FOLLOWING IN STEPS OF TRAVIS LONG, STEVE GLEASON
CHRIS RUBIO, who has made a career out of tutoring long snappers, still recalls the first time Gonzaga Prep's Jerred Sonneborn drove down the highway from Spokane to Lewiston for a private lesson. He saw an overweight, unathletic high school sophomore who had no business taking the field for special teams' play.
Two years later, while on an official visit to a Pac-12 school, that same young man has cast his lot with Mike Leach and Washington State. He will join the program as an invited walk on, eschewing scholarship opportunities from smaller schools.
Two summers ago, Sonneborn arrived at Rubio's Lewiston home with a seeming mountain to climb. Rubio, a long snapper at UCLA in the 1990s, worked with the then-290-pounder that day for only a short period of time and gave it to him straight.
"I told him he needed to lose some weight," Rubio. "He needed to slim down. When I first met him, he looked very much like a big offensive lineman. He shed those pounds, though, and that's not easy during high school. It took him about a year or two, but he lost the weight the right way. He's a very thick 250 right now."
Jerred Sonneborn played on the offensive line for G-Prep this season in addition to his long- snapping duties. He was named second-team All-GSL at center.
Scholarship offers from Weber State and Carroll College followed.

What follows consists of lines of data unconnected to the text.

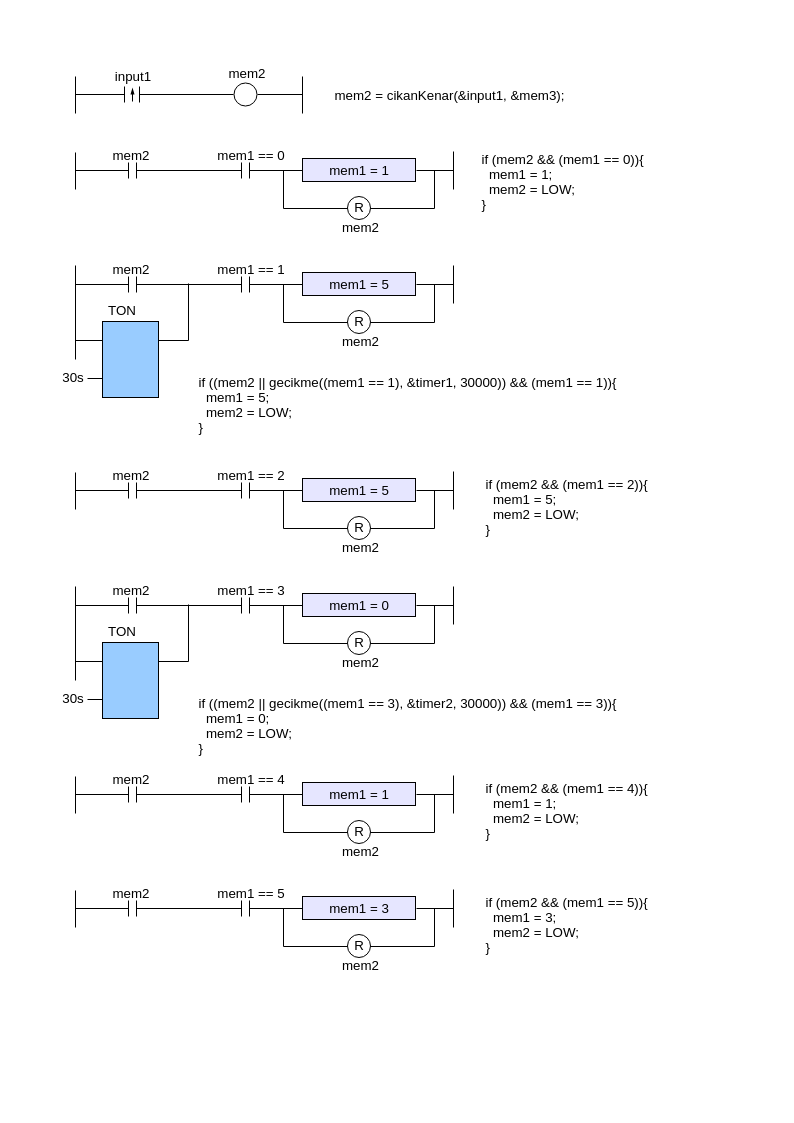
<!DOCTYPE html>
<html lang="tr">
<head>
<meta charset="utf-8">
<title>Ladder diagram</title>
<style>
:root {
  --paper: #ffffff;
  --ink: #000000;
  --assign: #e6e6ff;
  --timer: #99ccff;
}
* { box-sizing: border-box; margin: 0; padding: 0; }
html, body { width: 794px; height: 1123px; overflow: hidden; background: var(--paper); }
.sheet {
  position: relative; width: 794px; height: 1123px; overflow: hidden;
  color: var(--ink);
  font: 13.33px/15px "Liberation Sans", Arial, sans-serif;
}
.defs { position: absolute; width: 0; height: 0; }
.rung { position: absolute; left: 0; top: var(--top); width: 794px; height: 190px; }
.wires {
  position: absolute; left: 0; top: 0; width: 794px; height: 190px;
  fill: none; stroke: var(--ink); stroke-width: 1;
}
.label { position: absolute; transform: translateX(-50%); white-space: nowrap; }
.contact { left: 131px; top: 8px; }
.compare { left: 251px; top: 8px; }
.reset { left: 359px; top: 60px; }
.reset-target { left: 360.5px; top: 80px; }
.timer-name { left: 122px; top: 49px; }
.timer-delay { left: 73px; top: 116px; }
.assign, .timer { position: absolute; border: 1px solid var(--ink); }
.assign {
  left: 302px; top: 18px; width: 114px; height: 24px;
  display: flex; align-items: center; justify-content: center;
  background: var(--assign);
}
.timer { left: 102px; top: 67px; width: 57px; height: 77px; background: var(--timer); }
.code { position: absolute; left: var(--x); top: var(--y); font: inherit; white-space: pre; }
.edge .contact { left: 133px; top: 5px; }
.edge .coil-name { left: 247px; top: 2px; }
</style>
</head>
<body>
<main class="sheet">

<svg class="defs" aria-hidden="true">
  <defs>
    <g id="rung-wires">
      <path d="M75 30H128M136 30H241M249 30H302M416 30H453"/>
      <path d="M128 22V38M136 22V38M241 22V38M249 22V38"/>
      <path d="M283 30V68H347M370 68H434V30"/>
      <path d="M453 11V49"/>
      <circle cx="358.5" cy="67.5" r="11.5"/>
    </g>
    <path id="left-rail" d="M75 12V49"/>
    <path id="timer-wires" d="M75 11V105M75 86H102M158 86H188V29M87 124H102"/>
  </defs>
</svg>

<section class="rung edge" style="--top:64px">
  <svg class="wires" aria-hidden="true">
    <g transform="translate(.5 .5)">
      <path d="M75 12V49M302 12V49M75 30H124M139 30H233M257 30H302"/>
      <path d="M124 22V38M139 22V38M132 37V28"/>
      <polygon points="132,23 134,30 130,30" fill="#000" stroke="none"/>
      <circle cx="245" cy="30" r="11.5"/>
    </g>
  </svg>
  <span class="label contact">input1</span>
  <span class="label coil-name">mem2</span>
  <pre class="code" style="--x:334.5px;--y:24px">mem2 = cikanKenar(&amp;input1, &amp;mem3);</pre>
</section>

<section class="rung" style="--top:140px">
  <svg class="wires" aria-hidden="true">
    <g transform="translate(.5 .5)"><use href="#rung-wires"/><use href="#left-rail"/></g>
  </svg>
  <span class="label contact">mem2</span>
  <span class="label compare">mem1 == 0</span>
  <div class="assign">mem1 = 1</div>
  <span class="label reset">R</span>
  <span class="label reset-target">mem2</span>
  <pre class="code" style="--x:481.5px;--y:12px">if (mem2 &amp;&amp; (mem1 == 0)){
  mem1 = 1;
  mem2 = LOW;
}</pre>
</section>

<section class="rung" style="--top:254px">
  <svg class="wires" aria-hidden="true">
    <g transform="translate(.5 .5)"><use href="#rung-wires"/><use href="#timer-wires"/></g>
  </svg>
  <span class="label contact">mem2</span>
  <span class="label compare">mem1 == 1</span>
  <div class="assign">mem1 = 5</div>
  <span class="label reset">R</span>
  <span class="label reset-target">mem2</span>
  <span class="label timer-name">TON</span>
  <div class="timer"></div>
  <span class="label timer-delay">30s</span>
  <pre class="code" style="--x:198.5px;--y:121px">if ((mem2 || gecikme((mem1 == 1), &amp;timer1, 30000)) &amp;&amp; (mem1 == 1)){
  mem1 = 5;
  mem2 = LOW;
}</pre>
</section>

<section class="rung" style="--top:460px">
  <svg class="wires" aria-hidden="true">
    <g transform="translate(.5 .5)"><use href="#rung-wires"/><use href="#left-rail"/></g>
  </svg>
  <span class="label contact">mem2</span>
  <span class="label compare">mem1 == 2</span>
  <div class="assign">mem1 = 5</div>
  <span class="label reset">R</span>
  <span class="label reset-target">mem2</span>
  <pre class="code" style="--x:485.5px;--y:17px">if (mem2 &amp;&amp; (mem1 == 2)){
  mem1 = 5;
  mem2 = LOW;
}</pre>
</section>

<section class="rung" style="--top:575px">
  <svg class="wires" aria-hidden="true">
    <g transform="translate(.5 .5)"><use href="#rung-wires"/><use href="#timer-wires"/></g>
  </svg>
  <span class="label contact">mem2</span>
  <span class="label compare">mem1 == 3</span>
  <div class="assign">mem1 = 0</div>
  <span class="label reset">R</span>
  <span class="label reset-target">mem2</span>
  <span class="label timer-name">TON</span>
  <div class="timer"></div>
  <span class="label timer-delay">30s</span>
  <pre class="code" style="--x:198.5px;--y:121px">if ((mem2 || gecikme((mem1 == 3), &amp;timer2, 30000)) &amp;&amp; (mem1 == 3)){
  mem1 = 0;
  mem2 = LOW;
}</pre>
</section>

<section class="rung" style="--top:764px">
  <svg class="wires" aria-hidden="true">
    <g transform="translate(.5 .5)"><use href="#rung-wires"/><use href="#left-rail"/></g>
  </svg>
  <span class="label contact">mem2</span>
  <span class="label compare">mem1 == 4</span>
  <div class="assign">mem1 = 1</div>
  <span class="label reset">R</span>
  <span class="label reset-target">mem2</span>
  <pre class="code" style="--x:485.5px;--y:17px">if (mem2 &amp;&amp; (mem1 == 4)){
  mem1 = 1;
  mem2 = LOW;
}</pre>
</section>

<section class="rung" style="--top:878px">
  <svg class="wires" aria-hidden="true">
    <g transform="translate(.5 .5)"><use href="#rung-wires"/><use href="#left-rail"/></g>
  </svg>
  <span class="label contact">mem2</span>
  <span class="label compare">mem1 == 5</span>
  <div class="assign">mem1 = 3</div>
  <span class="label reset">R</span>
  <span class="label reset-target">mem2</span>
  <pre class="code" style="--x:485.5px;--y:17px">if (mem2 &amp;&amp; (mem1 == 5)){
  mem1 = 3;
  mem2 = LOW;
}</pre>
</section>

</main>
</body>
</html>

He also held a walk on offer from Idaho.
However, the Spokane product was in Pullman this weekend for his official visit and indeed gave his pledge to the Cougs as a preferred walk on. The 6-2, 250-pound senior texted CF.C letting us know he wasn't available for comment today because of family obligations, but confirmed he'll be a Coug next season.
"Yes, I committed to Washington State," he said.
So what kind of athlete are the Cougs getting in Sonneborn?
He's a great talent, who has great size," Rubio said. "He's big and thick and has been improving in the two years I've been working with him. He also has great work ethic. When you tell Jerred to do something, you can expect it to get done. Now that he's done with high school football, it will give him the opportunity to focus on his long snapping and it will allow him to increase his potential even more."
As for Rubio, he has plenty of experience training long snappers. He played for the Bruins in the mid-90s, but unfortunately a back injury prevented him from pursuing his NFL dreams. He started the Rubio Long Snapping camp 11 years ago, which travels across the country. Rubio recalls his first camp had eight athletes attend. At his most recent camp in Las Vegas two week ago, 180 prospects were on hand. Rubio had 75 long snappers go to college last year and 20 this year.
Past Long snappers who have received Rubio's instruction include current Cougs Alex Den Bleyker (freshman) and Ryan Saparto (redshirt sophomore).
With all his experience, Rubio has seen countless athletes come and go. There's one thing in particular that stands out when it comes to Sonneborn.
"Definitely his coachability and his attitude," Rubio said. "A lot of teenagers I've worked with hear me, but they don't listen. He listens and you can tell. He's a unique athlete and if he can improve his athleticism, confidence and consistency, he'll improve and help out the Cougars that much quicker."
Consistency on the long snapping front is certainly something special teams coach Eric Russell is hoping to build next season. From the 2012 season, Cougar fans are still attempting to shake the nightmarish performance in WSU's 44-36 loss to UCLA on Nov. 10. During that game, the Cougs had two field goals blocked, one of which was returned for a touchdown. The Cougs also had two punts blocked during that game.
The importance of having a consistent long snapper can often be overlooked and it's an area Sonneborn is tirelessly working on to improve. Rubio added that with Russell's guidance, coupled with Sonneborn's drive and determination, there's little doubt the newest Coug can be Pac-12 ready in no time.
"Long snapping is like a golf swing," Rubio said. "If you have minor issues, it can cause major issues. Jerred is working hard on improving his consistency and it's a focus of his. I think he'll develop that consistency in no time."